◆ **Assignment**: These records are to be written out exactly as they read, minus the pictures.

◆ **Data records**:
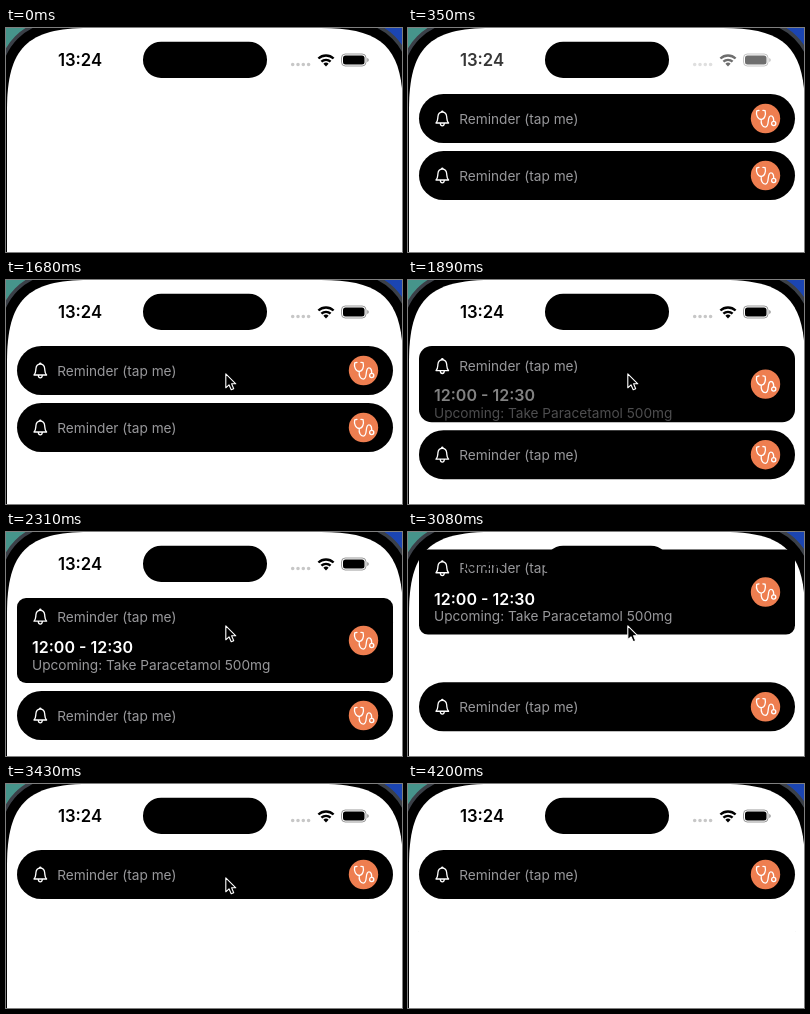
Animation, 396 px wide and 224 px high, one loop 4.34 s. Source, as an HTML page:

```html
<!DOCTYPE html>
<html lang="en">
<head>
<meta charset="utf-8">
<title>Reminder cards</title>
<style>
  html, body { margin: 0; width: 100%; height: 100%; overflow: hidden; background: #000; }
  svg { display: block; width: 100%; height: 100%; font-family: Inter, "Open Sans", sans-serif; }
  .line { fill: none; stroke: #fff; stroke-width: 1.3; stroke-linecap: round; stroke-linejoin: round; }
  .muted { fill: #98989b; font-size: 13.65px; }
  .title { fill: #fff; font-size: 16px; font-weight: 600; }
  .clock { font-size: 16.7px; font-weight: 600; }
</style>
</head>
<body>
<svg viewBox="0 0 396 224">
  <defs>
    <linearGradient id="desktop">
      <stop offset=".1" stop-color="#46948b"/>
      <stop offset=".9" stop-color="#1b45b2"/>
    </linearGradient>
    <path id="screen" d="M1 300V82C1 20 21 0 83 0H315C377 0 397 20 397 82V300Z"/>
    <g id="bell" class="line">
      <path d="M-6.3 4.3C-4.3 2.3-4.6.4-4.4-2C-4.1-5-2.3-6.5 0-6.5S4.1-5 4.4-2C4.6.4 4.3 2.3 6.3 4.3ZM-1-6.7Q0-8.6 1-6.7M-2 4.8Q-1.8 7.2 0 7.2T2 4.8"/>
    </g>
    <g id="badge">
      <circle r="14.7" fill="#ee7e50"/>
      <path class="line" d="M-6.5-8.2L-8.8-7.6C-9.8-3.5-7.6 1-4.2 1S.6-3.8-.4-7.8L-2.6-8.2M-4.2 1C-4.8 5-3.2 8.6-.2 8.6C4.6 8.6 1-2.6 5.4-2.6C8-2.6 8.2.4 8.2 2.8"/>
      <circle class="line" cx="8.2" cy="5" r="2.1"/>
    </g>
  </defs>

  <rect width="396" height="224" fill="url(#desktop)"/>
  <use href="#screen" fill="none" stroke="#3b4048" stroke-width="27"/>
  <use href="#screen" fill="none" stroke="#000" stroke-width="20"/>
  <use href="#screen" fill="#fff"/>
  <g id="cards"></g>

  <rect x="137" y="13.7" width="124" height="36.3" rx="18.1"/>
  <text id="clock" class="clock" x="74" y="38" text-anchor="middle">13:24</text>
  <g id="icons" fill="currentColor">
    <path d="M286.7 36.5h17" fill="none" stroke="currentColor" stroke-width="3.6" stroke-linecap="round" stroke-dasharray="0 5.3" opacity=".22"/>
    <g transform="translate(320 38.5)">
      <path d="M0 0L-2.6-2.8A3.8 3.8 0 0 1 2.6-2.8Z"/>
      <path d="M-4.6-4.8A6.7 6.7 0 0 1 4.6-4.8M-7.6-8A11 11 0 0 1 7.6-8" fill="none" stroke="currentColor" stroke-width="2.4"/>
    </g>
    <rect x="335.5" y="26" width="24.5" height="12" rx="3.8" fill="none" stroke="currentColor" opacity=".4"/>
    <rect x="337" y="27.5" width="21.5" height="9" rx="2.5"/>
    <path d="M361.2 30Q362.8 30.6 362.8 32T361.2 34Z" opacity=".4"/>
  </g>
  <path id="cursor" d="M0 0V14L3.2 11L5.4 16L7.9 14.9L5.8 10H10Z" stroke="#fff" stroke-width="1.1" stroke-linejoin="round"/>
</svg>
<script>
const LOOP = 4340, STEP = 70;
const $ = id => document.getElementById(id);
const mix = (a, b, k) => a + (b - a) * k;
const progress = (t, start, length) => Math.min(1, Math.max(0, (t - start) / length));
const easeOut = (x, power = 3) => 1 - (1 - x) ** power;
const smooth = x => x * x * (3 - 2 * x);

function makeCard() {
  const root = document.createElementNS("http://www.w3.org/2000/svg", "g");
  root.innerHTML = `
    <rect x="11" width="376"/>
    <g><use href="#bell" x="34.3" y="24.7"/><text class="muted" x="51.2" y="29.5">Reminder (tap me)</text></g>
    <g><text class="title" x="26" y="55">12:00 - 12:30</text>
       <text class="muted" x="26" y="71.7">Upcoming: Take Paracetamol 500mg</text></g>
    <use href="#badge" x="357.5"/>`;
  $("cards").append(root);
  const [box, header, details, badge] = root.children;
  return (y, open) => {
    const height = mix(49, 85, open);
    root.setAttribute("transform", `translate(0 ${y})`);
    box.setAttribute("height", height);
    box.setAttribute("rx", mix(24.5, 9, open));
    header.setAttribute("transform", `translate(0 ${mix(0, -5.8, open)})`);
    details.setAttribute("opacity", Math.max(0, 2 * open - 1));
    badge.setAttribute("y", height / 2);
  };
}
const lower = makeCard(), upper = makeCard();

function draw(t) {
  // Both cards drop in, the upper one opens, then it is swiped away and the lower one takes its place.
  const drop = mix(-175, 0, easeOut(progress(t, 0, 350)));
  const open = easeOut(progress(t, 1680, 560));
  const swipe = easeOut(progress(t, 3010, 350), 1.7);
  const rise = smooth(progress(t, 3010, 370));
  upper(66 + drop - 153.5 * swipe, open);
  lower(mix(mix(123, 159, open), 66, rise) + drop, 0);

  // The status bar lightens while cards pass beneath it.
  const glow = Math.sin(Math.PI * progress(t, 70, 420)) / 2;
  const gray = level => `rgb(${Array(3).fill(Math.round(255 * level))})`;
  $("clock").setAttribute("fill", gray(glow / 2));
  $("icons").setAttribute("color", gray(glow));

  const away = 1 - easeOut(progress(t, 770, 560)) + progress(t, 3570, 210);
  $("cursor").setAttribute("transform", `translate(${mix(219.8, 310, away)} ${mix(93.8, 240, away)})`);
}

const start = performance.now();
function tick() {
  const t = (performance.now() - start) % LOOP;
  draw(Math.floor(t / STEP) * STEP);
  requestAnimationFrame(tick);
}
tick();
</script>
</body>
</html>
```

◆ **Answer to the problem**:
Animation, 396 px wide and 224 px high, one loop 4.34 s. Source, as an HTML page:

```html
<!DOCTYPE html>
<html lang="en">
<head>
<meta charset="utf-8">
<title>Reminder cards</title>
<style>
  html, body { margin: 0; width: 100%; height: 100%; overflow: hidden; background: #000; }
  svg { display: block; width: 100%; height: 100%; font-family: Inter, "Open Sans", sans-serif; }
  .line { fill: none; stroke: #fff; stroke-width: 1.3; stroke-linecap: round; stroke-linejoin: round; }
  .muted { fill: #98989b; font-size: 13.65px; }
  .title { fill: #fff; font-size: 16px; font-weight: 600; }
  .clock { font-size: 16.7px; font-weight: 600; }
</style>
</head>
<body>
<svg viewBox="0 0 396 224">
  <defs>
    <linearGradient id="desktop">
      <stop offset=".1" stop-color="#46948b"/>
      <stop offset=".9" stop-color="#1b45b2"/>
    </linearGradient>
    <path id="screen" d="M1 300V82C1 20 21 0 83 0H315C377 0 397 20 397 82V300Z"/>
    <g id="bell" class="line">
      <path d="M-6.3 4.3C-4.3 2.3-4.6.4-4.4-2C-4.1-5-2.3-6.5 0-6.5S4.1-5 4.4-2C4.6.4 4.3 2.3 6.3 4.3ZM-1-6.7Q0-8.6 1-6.7M-2 4.8Q-1.8 7.2 0 7.2T2 4.8"/>
    </g>
    <g id="badge">
      <circle r="14.7" fill="#ee7e50"/>
      <path class="line" d="M-6.5-8.2L-8.8-7.6C-9.8-3.5-7.6 1-4.2 1S.6-3.8-.4-7.8L-2.6-8.2M-4.2 1C-4.8 5-3.2 8.6-.2 8.6C4.6 8.6 1-2.6 5.4-2.6C8-2.6 8.2.4 8.2 2.8"/>
      <circle class="line" cx="8.2" cy="5" r="2.1"/>
    </g>
  </defs>

  <rect width="396" height="224" fill="url(#desktop)"/>
  <use href="#screen" fill="none" stroke="#3b4048" stroke-width="27"/>
  <use href="#screen" fill="none" stroke="#000" stroke-width="20"/>
  <use href="#screen" fill="#fff"/>
  <g id="cards"></g>

  <rect x="137" y="13.7" width="124" height="36.3" rx="18.1"/>
  <text id="clock" class="clock" x="74" y="38" text-anchor="middle">13:24</text>
  <g id="icons" fill="currentColor">
    <path d="M286.7 36.5h17" fill="none" stroke="currentColor" stroke-width="3.6" stroke-linecap="round" stroke-dasharray="0 5.3" opacity=".22"/>
    <g transform="translate(320 38.5)">
      <path d="M0 0L-2.6-2.8A3.8 3.8 0 0 1 2.6-2.8Z"/>
      <path d="M-4.6-4.8A6.7 6.7 0 0 1 4.6-4.8M-7.6-8A11 11 0 0 1 7.6-8" fill="none" stroke="currentColor" stroke-width="2.4"/>
    </g>
    <rect x="335.5" y="26" width="24.5" height="12" rx="3.8" fill="none" stroke="currentColor" opacity=".4"/>
    <rect x="337" y="27.5" width="21.5" height="9" rx="2.5"/>
    <path d="M361.2 30Q362.8 30.6 362.8 32T361.2 34Z" opacity=".4"/>
  </g>
  <path id="cursor" d="M0 0V14L3.2 11L5.4 16L7.9 14.9L5.8 10H10Z" stroke="#fff" stroke-width="1.1" stroke-linejoin="round"/>
</svg>
<script>
const LOOP = 4340, STEP = 70;
const $ = id => document.getElementById(id);
const mix = (a, b, k) => a + (b - a) * k;
const progress = (t, start, length) => Math.min(1, Math.max(0, (t - start) / length));
const easeOut = (x, power = 3) => 1 - (1 - x) ** power;
const smooth = x => x * x * (3 - 2 * x);

function makeCard() {
  const root = document.createElementNS("http://www.w3.org/2000/svg", "g");
  root.innerHTML = `
    <rect x="11" width="376"/>
    <g><use href="#bell" x="34.3" y="24.7"/><text class="muted" x="51.2" y="29.5">Reminder (tap me)</text></g>
    <g><text class="title" x="26" y="55">12:00 - 12:30</text>
       <text class="muted" x="26" y="71.7">Upcoming: Take Paracetamol 500mg</text></g>
    <use href="#badge" x="357.5"/>`;
  $("cards").append(root);
  const [box, header, details, badge] = root.children;
  return (y, open) => {
    const height = mix(49, 85, open);
    root.setAttribute("transform", `translate(0 ${y})`);
    box.setAttribute("height", height);
    box.setAttribute("rx", mix(24.5, 9, open));
    header.setAttribute("transform", `translate(0 ${mix(0, -5.8, open)})`);
    details.setAttribute("opacity", Math.max(0, 2 * open - 1));
    badge.setAttribute("y", height / 2);
  };
}
const lower = makeCard(), upper = makeCard();

function draw(t) {
  // Both cards drop in, the upper one opens, then it is swiped away and the lower one takes its place.
  const drop = mix(-175, 0, easeOut(progress(t, 0, 350)));
  const open = easeOut(progress(t, 1680, 560));
  const swipe = easeOut(progress(t, 3010, 350), 1.7);
  const rise = smooth(progress(t, 3010, 370));
  upper(66 + drop - 153.5 * swipe, open);
  lower(mix(mix(123, 159, open), 66, rise) + drop, 0);

  // The status bar lightens while cards pass beneath it.
  const glow = Math.sin(Math.PI * progress(t, 70, 420)) / 2;
  const gray = level => `rgb(${Array(3).fill(Math.round(255 * level))})`;
  $("clock").setAttribute("fill", gray(glow / 2));
  $("icons").setAttribute("color", gray(glow));

  const away = 1 - easeOut(progress(t, 770, 560)) + progress(t, 3570, 210);
  $("cursor").setAttribute("transform", `translate(${mix(219.8, 310, away)} ${mix(93.8, 240, away)})`);
}

const start = performance.now();
function tick() {
  const t = (performance.now() - start) % LOOP;
  draw(Math.floor(t / STEP) * STEP);
  requestAnimationFrame(tick);
}
tick();
</script>
</body>
</html>
```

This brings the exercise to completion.